Work instruction = For the entries below, say how many lines hold the word "translate", with the number as the only reply.

[Records excerpted from a collection]
————————
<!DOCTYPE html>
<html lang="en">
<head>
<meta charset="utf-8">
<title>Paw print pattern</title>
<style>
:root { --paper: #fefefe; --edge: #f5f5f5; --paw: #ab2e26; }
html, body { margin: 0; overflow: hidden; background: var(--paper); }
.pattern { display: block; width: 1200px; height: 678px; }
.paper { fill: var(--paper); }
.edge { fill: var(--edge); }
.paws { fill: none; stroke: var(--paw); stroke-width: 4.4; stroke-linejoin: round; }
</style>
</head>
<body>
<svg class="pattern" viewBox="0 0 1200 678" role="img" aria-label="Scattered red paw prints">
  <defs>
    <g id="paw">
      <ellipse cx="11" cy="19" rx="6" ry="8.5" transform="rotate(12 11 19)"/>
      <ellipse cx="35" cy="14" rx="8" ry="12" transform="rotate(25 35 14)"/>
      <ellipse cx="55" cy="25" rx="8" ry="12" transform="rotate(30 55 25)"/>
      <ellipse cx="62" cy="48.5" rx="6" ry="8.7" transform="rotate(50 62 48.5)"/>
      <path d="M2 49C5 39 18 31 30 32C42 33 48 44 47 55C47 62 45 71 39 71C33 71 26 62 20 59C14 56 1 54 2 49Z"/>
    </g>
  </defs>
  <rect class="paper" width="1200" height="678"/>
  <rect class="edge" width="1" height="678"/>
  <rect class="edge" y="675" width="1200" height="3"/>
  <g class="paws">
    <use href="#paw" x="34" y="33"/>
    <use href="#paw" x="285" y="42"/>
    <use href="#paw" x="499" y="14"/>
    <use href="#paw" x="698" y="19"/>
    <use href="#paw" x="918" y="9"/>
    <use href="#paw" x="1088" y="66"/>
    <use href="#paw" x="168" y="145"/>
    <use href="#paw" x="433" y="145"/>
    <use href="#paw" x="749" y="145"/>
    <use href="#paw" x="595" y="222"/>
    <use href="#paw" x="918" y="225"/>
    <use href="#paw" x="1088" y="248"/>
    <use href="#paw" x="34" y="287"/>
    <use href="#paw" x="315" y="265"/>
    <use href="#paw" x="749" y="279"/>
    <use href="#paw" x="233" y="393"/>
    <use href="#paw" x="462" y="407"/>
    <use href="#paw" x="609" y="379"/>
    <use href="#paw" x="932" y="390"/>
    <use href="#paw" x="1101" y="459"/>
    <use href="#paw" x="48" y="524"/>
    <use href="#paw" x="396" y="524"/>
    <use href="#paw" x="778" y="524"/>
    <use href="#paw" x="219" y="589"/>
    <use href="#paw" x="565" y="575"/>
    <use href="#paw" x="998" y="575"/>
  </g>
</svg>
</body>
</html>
————————
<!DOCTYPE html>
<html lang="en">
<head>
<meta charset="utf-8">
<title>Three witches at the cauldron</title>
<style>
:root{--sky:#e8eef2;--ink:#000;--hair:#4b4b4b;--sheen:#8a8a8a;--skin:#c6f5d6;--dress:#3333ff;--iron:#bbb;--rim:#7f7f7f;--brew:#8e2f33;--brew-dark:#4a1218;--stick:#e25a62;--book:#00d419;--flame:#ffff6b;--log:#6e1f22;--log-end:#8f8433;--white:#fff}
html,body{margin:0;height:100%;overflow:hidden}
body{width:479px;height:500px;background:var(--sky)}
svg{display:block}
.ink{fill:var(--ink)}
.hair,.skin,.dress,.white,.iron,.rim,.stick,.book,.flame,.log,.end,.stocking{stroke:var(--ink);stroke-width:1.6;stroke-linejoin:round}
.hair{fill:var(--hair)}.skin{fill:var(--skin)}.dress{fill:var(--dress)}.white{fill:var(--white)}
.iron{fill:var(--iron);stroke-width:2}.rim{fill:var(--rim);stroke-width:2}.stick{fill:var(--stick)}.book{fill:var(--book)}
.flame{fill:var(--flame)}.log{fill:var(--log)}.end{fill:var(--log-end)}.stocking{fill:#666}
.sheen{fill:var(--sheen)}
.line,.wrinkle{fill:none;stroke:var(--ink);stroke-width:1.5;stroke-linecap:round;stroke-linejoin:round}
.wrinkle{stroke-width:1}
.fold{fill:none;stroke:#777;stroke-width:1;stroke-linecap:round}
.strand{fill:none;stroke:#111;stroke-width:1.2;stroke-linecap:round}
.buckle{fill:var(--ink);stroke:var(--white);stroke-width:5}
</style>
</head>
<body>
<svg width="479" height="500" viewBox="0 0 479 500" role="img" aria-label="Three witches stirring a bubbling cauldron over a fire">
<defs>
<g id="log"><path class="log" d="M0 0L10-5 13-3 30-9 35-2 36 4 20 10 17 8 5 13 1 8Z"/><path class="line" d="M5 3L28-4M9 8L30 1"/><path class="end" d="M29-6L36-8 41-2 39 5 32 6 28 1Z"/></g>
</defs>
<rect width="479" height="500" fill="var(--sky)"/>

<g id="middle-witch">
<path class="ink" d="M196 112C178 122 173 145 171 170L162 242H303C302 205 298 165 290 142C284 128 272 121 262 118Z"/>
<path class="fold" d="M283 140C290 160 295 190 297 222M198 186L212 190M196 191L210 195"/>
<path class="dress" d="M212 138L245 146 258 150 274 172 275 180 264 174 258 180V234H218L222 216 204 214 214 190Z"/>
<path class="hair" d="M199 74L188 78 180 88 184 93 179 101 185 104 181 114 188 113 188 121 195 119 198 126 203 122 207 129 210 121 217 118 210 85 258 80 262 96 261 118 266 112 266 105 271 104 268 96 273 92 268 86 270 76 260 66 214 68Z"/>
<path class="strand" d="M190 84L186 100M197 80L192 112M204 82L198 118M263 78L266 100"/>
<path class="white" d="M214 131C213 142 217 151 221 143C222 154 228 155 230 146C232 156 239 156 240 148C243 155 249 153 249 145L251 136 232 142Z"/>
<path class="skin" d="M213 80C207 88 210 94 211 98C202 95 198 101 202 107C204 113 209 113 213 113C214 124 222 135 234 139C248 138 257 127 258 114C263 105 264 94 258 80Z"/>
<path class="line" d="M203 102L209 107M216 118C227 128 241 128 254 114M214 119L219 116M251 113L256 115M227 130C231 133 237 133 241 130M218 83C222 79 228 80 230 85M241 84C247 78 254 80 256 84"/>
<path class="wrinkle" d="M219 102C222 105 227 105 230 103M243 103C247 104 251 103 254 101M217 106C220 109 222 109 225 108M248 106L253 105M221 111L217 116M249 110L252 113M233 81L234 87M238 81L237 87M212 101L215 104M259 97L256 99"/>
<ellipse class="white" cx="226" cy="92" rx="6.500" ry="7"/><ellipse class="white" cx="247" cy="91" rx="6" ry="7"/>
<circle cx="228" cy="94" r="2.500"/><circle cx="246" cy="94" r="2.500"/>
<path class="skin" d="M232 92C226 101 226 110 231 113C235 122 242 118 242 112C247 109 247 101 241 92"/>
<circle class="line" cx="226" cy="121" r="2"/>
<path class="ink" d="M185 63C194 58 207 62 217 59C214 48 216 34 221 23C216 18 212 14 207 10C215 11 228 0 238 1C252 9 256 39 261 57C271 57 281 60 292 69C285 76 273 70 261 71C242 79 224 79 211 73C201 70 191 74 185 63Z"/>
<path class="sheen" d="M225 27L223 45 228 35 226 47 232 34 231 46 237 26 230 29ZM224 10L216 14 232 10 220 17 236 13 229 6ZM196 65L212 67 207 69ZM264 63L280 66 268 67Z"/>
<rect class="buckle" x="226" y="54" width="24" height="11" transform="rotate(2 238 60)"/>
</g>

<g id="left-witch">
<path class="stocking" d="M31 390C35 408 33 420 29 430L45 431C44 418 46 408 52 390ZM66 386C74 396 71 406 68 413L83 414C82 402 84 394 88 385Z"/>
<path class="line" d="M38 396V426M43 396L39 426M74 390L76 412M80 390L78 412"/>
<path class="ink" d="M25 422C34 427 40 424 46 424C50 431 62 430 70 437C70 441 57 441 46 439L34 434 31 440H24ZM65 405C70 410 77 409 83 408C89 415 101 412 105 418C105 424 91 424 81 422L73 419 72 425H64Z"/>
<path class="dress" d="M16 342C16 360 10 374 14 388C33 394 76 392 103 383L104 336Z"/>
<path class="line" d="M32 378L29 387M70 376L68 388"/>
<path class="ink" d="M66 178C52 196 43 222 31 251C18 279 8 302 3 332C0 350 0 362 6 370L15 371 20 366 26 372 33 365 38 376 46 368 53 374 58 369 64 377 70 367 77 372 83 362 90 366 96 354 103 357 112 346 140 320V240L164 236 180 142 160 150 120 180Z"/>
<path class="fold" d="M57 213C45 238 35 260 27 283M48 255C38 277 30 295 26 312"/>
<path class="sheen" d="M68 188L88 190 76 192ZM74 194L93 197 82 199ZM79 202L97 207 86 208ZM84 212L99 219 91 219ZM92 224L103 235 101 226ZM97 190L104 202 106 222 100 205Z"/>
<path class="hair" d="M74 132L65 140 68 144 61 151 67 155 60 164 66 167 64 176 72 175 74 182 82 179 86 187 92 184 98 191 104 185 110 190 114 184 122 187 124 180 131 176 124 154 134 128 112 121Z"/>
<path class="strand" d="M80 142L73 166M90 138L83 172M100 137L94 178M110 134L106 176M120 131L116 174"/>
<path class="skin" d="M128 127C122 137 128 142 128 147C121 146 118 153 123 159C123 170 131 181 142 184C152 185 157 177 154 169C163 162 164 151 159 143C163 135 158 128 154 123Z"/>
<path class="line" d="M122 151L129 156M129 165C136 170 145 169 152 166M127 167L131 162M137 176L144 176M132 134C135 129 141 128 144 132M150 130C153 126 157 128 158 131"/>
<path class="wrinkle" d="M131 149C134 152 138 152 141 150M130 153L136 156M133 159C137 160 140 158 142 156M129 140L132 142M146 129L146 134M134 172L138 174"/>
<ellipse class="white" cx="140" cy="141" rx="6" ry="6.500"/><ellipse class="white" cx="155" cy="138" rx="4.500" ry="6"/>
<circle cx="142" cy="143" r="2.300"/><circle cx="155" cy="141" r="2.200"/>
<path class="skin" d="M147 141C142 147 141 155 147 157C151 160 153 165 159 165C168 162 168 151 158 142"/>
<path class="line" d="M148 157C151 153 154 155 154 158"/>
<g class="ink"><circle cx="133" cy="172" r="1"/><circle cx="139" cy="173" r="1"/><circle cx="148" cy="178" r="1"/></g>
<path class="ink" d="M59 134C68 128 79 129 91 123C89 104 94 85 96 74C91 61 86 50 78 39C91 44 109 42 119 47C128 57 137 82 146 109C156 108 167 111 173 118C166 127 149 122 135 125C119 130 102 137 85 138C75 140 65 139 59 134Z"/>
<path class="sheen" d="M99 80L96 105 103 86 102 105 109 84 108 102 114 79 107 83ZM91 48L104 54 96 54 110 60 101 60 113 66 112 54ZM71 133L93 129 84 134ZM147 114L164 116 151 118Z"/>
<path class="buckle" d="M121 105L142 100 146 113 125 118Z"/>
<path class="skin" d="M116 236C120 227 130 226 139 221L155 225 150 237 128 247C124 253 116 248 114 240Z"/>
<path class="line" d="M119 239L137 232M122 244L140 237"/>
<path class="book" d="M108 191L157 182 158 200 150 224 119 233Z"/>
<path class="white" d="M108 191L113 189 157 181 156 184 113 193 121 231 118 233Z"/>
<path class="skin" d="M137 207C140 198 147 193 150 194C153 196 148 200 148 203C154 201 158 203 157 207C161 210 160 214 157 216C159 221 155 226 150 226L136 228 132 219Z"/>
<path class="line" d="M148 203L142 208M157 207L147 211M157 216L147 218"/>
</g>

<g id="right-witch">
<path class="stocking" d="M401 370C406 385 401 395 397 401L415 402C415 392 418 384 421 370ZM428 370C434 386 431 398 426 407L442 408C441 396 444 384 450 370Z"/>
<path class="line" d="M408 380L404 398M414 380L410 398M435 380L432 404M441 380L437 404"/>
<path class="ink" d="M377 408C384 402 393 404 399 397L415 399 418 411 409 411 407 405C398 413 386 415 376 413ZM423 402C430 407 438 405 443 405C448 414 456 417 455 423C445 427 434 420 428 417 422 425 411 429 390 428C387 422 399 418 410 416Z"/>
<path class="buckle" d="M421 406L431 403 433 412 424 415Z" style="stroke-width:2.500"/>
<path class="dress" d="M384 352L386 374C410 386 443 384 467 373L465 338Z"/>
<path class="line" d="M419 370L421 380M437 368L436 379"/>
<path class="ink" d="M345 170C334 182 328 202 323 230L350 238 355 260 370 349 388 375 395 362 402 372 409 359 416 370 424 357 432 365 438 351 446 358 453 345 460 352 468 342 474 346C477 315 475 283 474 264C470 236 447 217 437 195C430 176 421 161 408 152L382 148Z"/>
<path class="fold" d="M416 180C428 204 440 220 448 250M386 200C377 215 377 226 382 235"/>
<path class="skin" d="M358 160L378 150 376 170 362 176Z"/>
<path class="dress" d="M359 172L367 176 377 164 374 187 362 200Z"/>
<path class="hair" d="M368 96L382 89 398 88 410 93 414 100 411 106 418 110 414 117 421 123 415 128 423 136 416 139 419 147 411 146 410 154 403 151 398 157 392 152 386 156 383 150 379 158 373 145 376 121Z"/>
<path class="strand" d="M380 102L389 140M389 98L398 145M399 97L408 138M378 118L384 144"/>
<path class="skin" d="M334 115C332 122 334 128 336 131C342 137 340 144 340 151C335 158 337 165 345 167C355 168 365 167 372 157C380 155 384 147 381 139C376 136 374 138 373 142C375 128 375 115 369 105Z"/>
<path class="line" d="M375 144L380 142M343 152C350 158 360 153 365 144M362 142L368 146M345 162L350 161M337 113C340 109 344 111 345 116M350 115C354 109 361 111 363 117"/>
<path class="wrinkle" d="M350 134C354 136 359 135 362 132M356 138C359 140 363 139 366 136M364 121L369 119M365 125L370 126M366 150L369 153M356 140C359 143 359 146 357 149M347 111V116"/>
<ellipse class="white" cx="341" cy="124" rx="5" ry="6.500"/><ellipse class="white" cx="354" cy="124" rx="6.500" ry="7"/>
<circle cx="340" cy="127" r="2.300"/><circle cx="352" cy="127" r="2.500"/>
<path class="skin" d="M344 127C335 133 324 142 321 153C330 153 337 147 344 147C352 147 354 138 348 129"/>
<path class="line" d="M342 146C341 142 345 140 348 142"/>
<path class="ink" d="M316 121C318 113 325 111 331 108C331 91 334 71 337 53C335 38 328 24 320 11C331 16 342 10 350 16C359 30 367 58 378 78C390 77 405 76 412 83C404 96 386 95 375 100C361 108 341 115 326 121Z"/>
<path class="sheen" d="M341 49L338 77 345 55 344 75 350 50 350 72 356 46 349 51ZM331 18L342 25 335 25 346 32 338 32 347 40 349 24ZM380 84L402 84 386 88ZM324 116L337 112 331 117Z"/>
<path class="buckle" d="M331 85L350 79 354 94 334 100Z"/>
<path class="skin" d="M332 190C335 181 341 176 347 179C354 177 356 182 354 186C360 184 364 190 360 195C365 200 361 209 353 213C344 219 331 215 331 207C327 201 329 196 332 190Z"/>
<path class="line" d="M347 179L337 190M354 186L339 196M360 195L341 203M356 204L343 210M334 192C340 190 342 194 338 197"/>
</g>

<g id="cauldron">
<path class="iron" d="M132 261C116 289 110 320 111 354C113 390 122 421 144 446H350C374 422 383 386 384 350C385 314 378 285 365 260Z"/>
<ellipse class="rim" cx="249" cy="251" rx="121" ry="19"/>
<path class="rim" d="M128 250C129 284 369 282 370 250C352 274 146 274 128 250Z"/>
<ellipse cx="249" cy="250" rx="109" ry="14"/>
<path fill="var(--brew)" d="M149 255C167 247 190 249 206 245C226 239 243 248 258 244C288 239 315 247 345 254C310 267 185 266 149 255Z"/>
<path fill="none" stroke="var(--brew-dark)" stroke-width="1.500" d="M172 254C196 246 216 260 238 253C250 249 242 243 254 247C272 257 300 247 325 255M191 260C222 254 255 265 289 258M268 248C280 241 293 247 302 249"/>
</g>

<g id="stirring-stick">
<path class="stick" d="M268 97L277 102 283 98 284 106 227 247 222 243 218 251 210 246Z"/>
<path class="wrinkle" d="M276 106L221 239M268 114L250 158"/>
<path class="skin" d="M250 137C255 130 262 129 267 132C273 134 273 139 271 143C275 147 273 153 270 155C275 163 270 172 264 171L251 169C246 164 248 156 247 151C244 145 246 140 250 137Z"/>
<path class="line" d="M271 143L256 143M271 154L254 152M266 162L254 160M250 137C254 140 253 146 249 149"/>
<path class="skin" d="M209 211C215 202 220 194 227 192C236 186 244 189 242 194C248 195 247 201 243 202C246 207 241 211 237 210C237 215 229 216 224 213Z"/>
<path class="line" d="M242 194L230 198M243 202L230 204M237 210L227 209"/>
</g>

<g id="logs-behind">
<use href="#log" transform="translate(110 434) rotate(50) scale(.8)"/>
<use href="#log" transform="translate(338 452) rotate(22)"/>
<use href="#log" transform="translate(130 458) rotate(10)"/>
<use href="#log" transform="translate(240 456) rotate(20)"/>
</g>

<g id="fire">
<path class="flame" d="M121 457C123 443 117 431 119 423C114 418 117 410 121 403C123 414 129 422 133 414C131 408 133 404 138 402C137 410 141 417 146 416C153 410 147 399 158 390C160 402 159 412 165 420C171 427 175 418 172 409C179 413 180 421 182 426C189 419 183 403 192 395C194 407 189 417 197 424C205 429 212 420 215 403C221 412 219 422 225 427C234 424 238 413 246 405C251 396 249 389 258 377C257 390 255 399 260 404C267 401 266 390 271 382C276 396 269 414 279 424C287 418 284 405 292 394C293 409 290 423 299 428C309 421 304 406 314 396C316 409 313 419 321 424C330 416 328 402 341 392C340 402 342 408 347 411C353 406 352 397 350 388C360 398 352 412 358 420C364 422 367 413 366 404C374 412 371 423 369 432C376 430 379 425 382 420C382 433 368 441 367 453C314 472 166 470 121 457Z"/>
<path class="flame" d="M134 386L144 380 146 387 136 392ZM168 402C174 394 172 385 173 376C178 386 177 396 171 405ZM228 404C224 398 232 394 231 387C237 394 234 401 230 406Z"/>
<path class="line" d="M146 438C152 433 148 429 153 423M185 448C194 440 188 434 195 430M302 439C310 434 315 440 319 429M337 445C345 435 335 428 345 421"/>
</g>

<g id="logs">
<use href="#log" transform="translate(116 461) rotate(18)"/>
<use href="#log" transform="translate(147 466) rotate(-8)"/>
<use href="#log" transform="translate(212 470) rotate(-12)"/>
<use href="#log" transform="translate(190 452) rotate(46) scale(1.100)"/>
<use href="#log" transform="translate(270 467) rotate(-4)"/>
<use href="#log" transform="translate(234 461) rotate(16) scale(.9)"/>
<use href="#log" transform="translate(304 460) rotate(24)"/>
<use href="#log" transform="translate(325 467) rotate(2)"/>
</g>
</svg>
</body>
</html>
————————
Solution for this problem = 12